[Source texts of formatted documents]
***

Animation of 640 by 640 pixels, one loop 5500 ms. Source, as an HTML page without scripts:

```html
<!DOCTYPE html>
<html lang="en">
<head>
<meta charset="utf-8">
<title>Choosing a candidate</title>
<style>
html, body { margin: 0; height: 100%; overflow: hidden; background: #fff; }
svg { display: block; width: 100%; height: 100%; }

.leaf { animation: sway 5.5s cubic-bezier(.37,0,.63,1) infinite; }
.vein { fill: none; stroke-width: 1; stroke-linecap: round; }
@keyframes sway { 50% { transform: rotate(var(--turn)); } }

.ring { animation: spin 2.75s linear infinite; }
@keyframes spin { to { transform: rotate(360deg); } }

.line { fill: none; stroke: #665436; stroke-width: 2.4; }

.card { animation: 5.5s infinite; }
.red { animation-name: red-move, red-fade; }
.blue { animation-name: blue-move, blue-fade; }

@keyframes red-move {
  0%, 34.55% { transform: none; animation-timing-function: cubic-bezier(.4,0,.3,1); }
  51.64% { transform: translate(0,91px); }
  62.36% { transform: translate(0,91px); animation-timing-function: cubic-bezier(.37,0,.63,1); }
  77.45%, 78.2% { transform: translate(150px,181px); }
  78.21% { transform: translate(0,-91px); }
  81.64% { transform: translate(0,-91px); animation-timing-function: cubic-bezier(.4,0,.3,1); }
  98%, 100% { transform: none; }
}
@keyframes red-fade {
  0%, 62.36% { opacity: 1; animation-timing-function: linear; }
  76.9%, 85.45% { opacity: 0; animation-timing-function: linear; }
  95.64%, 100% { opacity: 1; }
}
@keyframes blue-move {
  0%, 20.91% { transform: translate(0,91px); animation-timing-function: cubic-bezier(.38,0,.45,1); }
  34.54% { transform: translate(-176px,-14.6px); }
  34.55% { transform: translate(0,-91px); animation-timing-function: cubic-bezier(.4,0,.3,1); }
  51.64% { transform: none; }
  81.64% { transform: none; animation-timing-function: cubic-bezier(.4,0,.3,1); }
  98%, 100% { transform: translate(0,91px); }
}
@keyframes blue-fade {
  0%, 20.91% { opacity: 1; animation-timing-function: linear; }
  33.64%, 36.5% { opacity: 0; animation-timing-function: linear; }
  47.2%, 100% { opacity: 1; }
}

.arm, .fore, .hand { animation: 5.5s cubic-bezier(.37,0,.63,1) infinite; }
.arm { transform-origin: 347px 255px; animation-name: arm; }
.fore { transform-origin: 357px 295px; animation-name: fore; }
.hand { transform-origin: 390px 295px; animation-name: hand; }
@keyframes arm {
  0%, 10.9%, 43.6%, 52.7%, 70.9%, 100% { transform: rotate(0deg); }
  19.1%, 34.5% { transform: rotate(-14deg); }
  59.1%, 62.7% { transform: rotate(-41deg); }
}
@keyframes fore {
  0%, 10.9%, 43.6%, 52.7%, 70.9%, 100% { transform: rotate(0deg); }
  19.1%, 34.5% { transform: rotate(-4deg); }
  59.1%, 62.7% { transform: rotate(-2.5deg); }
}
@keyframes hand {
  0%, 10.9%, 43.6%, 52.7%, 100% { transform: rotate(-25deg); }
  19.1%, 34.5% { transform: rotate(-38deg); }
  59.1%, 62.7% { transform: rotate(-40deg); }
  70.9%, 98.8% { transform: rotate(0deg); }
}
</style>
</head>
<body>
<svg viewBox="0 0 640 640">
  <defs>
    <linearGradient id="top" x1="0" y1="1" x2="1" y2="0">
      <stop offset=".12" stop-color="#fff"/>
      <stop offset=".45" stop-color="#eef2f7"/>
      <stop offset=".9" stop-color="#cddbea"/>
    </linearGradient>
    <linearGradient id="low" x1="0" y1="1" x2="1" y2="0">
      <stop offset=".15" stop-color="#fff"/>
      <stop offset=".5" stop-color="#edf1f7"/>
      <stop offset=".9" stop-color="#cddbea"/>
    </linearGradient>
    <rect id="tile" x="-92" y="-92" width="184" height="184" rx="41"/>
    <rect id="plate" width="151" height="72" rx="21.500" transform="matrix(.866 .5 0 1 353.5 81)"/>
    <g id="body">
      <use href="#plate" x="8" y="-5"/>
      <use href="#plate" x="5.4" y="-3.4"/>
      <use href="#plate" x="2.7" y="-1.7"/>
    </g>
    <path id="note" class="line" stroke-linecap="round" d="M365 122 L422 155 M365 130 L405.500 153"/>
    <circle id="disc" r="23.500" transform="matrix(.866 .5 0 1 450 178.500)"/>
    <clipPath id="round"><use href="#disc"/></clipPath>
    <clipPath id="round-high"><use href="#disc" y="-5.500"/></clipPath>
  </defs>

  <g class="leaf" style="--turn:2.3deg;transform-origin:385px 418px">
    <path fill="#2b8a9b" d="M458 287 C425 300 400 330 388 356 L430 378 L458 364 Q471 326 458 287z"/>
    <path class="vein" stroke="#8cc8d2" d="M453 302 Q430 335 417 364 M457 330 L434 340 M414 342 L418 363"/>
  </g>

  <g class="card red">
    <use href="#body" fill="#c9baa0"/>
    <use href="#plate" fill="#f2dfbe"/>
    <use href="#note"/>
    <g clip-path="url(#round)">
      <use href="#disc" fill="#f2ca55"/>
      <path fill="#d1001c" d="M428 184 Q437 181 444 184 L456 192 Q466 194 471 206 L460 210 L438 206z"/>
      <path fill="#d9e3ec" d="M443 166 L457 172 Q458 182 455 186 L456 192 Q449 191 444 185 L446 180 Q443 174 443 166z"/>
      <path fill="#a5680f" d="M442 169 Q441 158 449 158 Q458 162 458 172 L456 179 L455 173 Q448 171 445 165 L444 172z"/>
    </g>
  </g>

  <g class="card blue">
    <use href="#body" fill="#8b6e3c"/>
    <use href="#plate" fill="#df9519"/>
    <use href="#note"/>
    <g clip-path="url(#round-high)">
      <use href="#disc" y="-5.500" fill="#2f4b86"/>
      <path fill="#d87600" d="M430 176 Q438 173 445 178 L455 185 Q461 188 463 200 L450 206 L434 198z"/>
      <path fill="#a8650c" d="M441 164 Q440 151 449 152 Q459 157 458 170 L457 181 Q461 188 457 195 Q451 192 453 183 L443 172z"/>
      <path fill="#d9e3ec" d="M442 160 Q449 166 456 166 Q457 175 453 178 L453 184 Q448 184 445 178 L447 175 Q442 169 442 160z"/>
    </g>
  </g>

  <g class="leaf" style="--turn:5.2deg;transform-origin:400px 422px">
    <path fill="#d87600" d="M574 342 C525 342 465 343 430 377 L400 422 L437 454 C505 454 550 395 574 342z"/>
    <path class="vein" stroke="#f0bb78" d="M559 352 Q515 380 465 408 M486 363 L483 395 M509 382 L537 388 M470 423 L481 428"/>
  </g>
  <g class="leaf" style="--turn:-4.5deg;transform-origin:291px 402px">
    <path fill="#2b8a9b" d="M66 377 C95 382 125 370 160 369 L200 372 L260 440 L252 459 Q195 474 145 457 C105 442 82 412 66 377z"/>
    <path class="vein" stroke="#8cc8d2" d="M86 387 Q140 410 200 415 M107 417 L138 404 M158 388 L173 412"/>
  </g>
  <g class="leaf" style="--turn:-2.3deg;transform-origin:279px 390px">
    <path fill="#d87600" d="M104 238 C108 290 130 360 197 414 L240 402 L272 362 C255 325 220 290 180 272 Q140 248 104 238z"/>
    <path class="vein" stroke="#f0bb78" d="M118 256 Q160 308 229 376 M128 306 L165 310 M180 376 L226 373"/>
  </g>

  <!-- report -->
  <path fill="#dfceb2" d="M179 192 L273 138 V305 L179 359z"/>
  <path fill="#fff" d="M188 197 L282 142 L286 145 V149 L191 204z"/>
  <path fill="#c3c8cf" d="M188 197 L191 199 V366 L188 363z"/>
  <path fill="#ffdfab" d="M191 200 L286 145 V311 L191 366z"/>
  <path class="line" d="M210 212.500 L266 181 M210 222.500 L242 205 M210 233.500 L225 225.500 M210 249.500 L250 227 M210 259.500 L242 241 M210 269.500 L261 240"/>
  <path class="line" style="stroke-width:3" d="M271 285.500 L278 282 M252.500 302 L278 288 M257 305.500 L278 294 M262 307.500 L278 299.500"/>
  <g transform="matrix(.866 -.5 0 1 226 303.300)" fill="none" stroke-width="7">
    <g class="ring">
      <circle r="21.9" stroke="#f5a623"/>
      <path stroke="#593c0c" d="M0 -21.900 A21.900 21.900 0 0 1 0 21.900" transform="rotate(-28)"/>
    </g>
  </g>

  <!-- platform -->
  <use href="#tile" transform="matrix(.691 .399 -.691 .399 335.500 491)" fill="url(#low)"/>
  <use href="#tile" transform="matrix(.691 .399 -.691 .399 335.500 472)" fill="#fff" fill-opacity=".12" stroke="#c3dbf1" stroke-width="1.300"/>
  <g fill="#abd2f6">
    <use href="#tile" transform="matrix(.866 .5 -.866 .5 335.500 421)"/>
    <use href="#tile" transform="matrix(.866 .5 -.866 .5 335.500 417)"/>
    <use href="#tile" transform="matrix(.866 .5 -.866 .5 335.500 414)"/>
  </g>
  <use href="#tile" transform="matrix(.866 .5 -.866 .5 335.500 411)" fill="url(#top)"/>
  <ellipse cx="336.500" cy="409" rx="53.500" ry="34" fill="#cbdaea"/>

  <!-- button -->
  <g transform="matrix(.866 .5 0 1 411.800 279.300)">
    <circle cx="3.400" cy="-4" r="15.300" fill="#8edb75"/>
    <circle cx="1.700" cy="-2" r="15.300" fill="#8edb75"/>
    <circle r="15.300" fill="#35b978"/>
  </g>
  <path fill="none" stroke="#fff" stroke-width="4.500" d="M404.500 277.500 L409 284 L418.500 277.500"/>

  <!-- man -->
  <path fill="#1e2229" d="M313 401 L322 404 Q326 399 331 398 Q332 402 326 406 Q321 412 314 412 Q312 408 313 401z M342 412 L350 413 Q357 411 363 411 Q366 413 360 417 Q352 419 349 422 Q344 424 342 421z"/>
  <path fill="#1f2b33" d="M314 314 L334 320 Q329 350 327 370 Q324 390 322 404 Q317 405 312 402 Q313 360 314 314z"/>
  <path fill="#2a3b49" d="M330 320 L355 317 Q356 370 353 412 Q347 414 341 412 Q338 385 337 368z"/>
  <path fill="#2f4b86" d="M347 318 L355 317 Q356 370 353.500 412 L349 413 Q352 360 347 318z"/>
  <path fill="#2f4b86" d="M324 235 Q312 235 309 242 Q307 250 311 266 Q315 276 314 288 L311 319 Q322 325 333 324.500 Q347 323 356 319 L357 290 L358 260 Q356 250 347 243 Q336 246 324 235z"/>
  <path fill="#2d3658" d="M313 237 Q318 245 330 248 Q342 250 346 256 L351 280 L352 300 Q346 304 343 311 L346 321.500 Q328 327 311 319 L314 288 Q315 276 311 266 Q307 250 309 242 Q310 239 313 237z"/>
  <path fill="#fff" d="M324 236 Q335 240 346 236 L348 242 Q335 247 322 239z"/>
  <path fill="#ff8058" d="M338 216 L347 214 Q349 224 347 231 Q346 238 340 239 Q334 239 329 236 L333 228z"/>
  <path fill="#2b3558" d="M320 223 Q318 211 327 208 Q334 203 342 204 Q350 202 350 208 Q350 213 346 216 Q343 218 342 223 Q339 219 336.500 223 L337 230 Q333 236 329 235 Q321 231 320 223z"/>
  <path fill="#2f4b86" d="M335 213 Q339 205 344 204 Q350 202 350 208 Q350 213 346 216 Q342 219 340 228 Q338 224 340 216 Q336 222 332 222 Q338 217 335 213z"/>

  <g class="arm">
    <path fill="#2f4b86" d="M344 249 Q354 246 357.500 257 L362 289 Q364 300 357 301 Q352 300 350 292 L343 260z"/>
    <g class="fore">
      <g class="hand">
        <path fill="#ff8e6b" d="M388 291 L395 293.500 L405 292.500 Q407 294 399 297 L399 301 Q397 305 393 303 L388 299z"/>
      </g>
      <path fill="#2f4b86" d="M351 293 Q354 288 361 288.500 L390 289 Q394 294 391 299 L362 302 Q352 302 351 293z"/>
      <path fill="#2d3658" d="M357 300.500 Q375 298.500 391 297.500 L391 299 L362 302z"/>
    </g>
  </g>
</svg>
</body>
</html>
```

***

**ASSIGNMENT:** Your reply is to be the number of lines above in which the word "fore" appears, and nothing else.

**ANSWER:** 4